Most people and organizations are risk averse. We’re trained, from a young age, not to fail. We’re taught to be safe. We’re taught to avoid risks. We’re taught not to waste time, effort, or money. As adults, we’re more frequently rewarded for our accomplishments than for our imagination. Employees who put their heads down and get the job done are likely to receive a good performance evaluation. Those who imagine new ways of doing things – who initiate and innovate – are likely to experience failures along the way before they achieve success. They risk receiving a lower performance evaluation.
Seizing the Opportunity
The COVID pandemic was an opportunity for businesses to examine their workplace culture. COVID will not be the last challenge we’ll have to face, so now is not the time for leaders to breathe a sigh of relief and tell their employees to return to business as normal. Instead, now is the time to build on the resilience instilled during the pandemic and search for ways to lock in those new habits. Resilience is like high-quality steel: it bends and molds itself to meet resistance, and is flexible enough to bear the burden of the force without breaking. We need workplace cultures that reward the initiative and innovation that will help their organization flex and bend, not break, under the next big challenge we’re sure to face.
Leaders of character foster workplace environments that encourage imagination, and reward initiative and innovation.
Look in the mirror.
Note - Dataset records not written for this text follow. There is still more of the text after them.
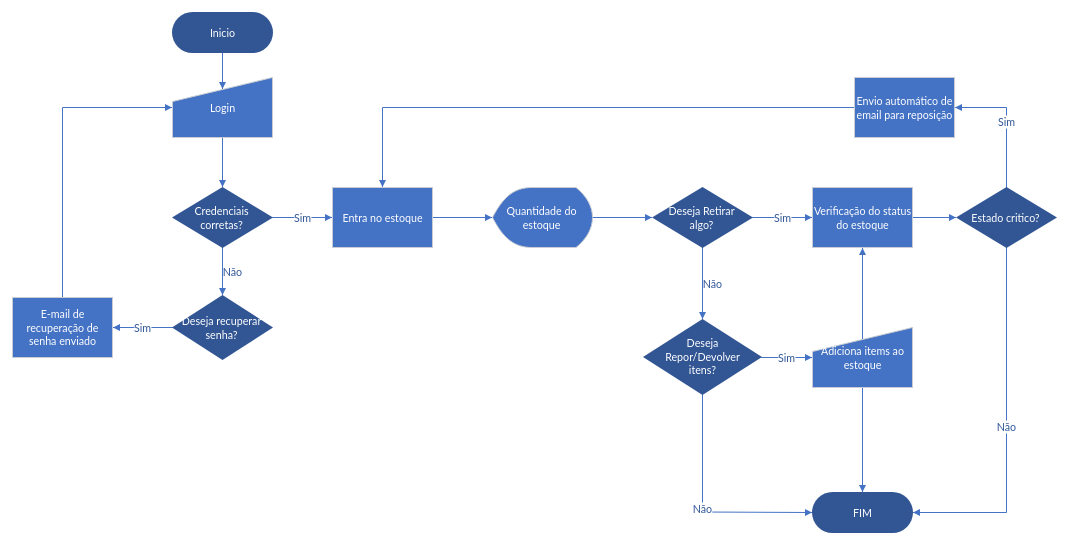
<!DOCTYPE html>
<html lang="pt-BR">
<head>
<meta charset="utf-8">
<title>Fluxograma de estoque</title>
<style>
  :root {
    --paper: #ffffff;
    --step: #4472c4;
    --decision: #325694;
    --line: #4472c4;
    --edge: #c9ccd2;
    --label: #2f5597;
    --on-shape: #ffffff;
  }
  * { box-sizing: border-box; margin: 0; }
  body { width: 1069px; height: 545px; overflow: hidden; background: var(--paper); }
  .flowchart {
    position: relative; width: 1069px; height: 545px; overflow: hidden;
    font: 10.7px/13.5px Lato, "Open Sans", sans-serif; text-align: center;
  }
  .drawing { position: absolute; inset: 0; display: block; }
  .connectors { fill: none; stroke: var(--line); stroke-width: 1; }
  .connectors .arrow { marker-end: url(#arrowhead); }
  .decisions { fill: var(--decision); }
  .steps { fill: var(--step); stroke: var(--edge); stroke-width: 1; }
  .node, .label {
    position: absolute; left: var(--x); top: var(--y);
    display: flex; align-items: center; justify-content: center; white-space: nowrap;
  }
  .node { width: 101px; height: 61px; color: var(--on-shape); }
  .process { background: var(--step); border: 1px solid var(--edge); }
  .terminal { height: 41px; border-radius: 21px; background: var(--decision); }
  .label { color: var(--label); height: 13px; transform: translate(-50%, -50%); }
  .gap { background: var(--paper); }
</style>
</head>
<body>
<main class="flowchart">
  <svg class="drawing" width="1069" height="545" viewBox="0 0 1069 545" aria-hidden="true">
    <defs>
      <marker id="arrowhead" markerUnits="userSpaceOnUse" markerWidth="8" markerHeight="8" refX="7" refY="4" orient="auto">
        <polygon points="0,0.5 7,4 0,7.5" fill="#4472c4" stroke="none"/>
      </marker>
    </defs>
    <g class="connectors">
      <path class="arrow" d="M222.5 53V89"/>
      <path class="arrow" d="M222.5 137V187"/>
      <path class="arrow" d="M272 217.5H332"/>
      <path class="arrow" d="M222.5 247V295"/>
      <path class="arrow" d="M173 327.5H113"/>
      <path class="arrow" d="M62.5 297V107.5H172"/>
      <path class="arrow" d="M432 217.5H492"/>
      <path class="arrow" d="M592 217.5H652"/>
      <path class="arrow" d="M752 217.5H812"/>
      <path class="arrow" d="M912 217.5H956"/>
      <path class="arrow" d="M1006.5 188V107.5H955"/>
      <path class="arrow" d="M855 107.5H382.5V187"/>
      <path class="arrow" d="M702.5 247V319"/>
      <path class="arrow" d="M761 357.5H812"/>
      <path class="arrow" d="M862.5 341V248"/>
      <path class="arrow" d="M862.5 387V492"/>
      <path class="arrow" d="M702.5 394V512L812 512.5"/>
      <path class="arrow" d="M1006.5 247V512.5H913"/>
    </g>
    <g class="decisions">
      <polygon points="172,217.5 222.5,187 273,217.5 222.5,248"/>
      <polygon points="172,327.5 222.5,295 273,327.5 222.5,360"/>
      <polygon points="652,217.5 702.5,187 753,217.5 702.5,248"/>
      <polygon points="643,357 702.5,319 762,357 702.5,395"/>
      <polygon points="956,217.5 1006.5,187 1057,217.5 1006.5,248"/>
    </g>
    <g class="steps">
      <polygon points="172.5,101.5 272.5,77.5 272.5,137.5 172.5,137.5"/>
      <polygon points="812.5,351.5 912.5,327.5 912.5,387.5 812.5,387.5"/>
      <path d="M492.5 217.5C503 197 514 187.5 532 187.5H576C598 205 598 230 576 247.5H532C514 247.5 503 238 492.5 217.5Z"/>
    </g>
  </svg>

  <div class="node terminal" style="--x:172px;--y:12px">Inicio</div>
  <div class="node" style="--x:172px;--y:77px">Login</div>
  <div class="node" style="--x:171px;--y:187px">Credenciais<br>corretas?</div>
  <div class="node" style="--x:171px;--y:297px">Deseja recuperar<br>senha?</div>
  <div class="node process" style="--x:12px;--y:297px">E-mail de<br>recuperação de<br>senha enviado</div>
  <div class="node process" style="--x:332px;--y:187px">Entra no estoque</div>
  <div class="node" style="--x:491px;--y:187px">Quantidade do<br>estoque</div>
  <div class="node" style="--x:651px;--y:187px">Deseja Retirar<br>algo?</div>
  <div class="node" style="--x:652px;--y:326px">Deseja<br>Repor/Devolver<br>itens?</div>
  <div class="node process" style="--x:812px;--y:187px">Verificação do status<br>do estoque</div>
  <div class="node" style="--x:812px;--y:327px">Adiciona items ao<br>estoque</div>
  <div class="node" style="--x:955px;--y:187px">Estado critico?</div>
  <div class="node process" style="--x:854px;--y:77px">Envio automático de<br>email para reposição</div>
  <div class="node terminal" style="--x:812px;--y:492px">FIM</div>

  <span class="label gap" style="--x:302.5px;--y:217.5px">Sim</span>
  <span class="label" style="--x:232.5px;--y:271.5px">Não</span>
  <span class="label gap" style="--x:142.5px;--y:327.5px">Sim</span>
  <span class="label gap" style="--x:782.5px;--y:217.5px">Sim</span>
  <span class="label" style="--x:712.5px;--y:283.5px">Não</span>
  <span class="label gap" style="--x:786.5px;--y:357.5px">Sim</span>
  <span class="label gap" style="--x:1006.5px;--y:121.5px">Sim</span>
  <span class="label gap" style="--x:1006.5px;--y:426.5px">Não</span>
  <span class="label gap" style="--x:702.5px;--y:508.5px">Não</span>
</main>
</body>
</html>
Do you settle for the status quo from your employees, or do you reward those with the courage to initiate a new way of doing business or innovate a new solution?
Please join me again next week for more on Leading with Character.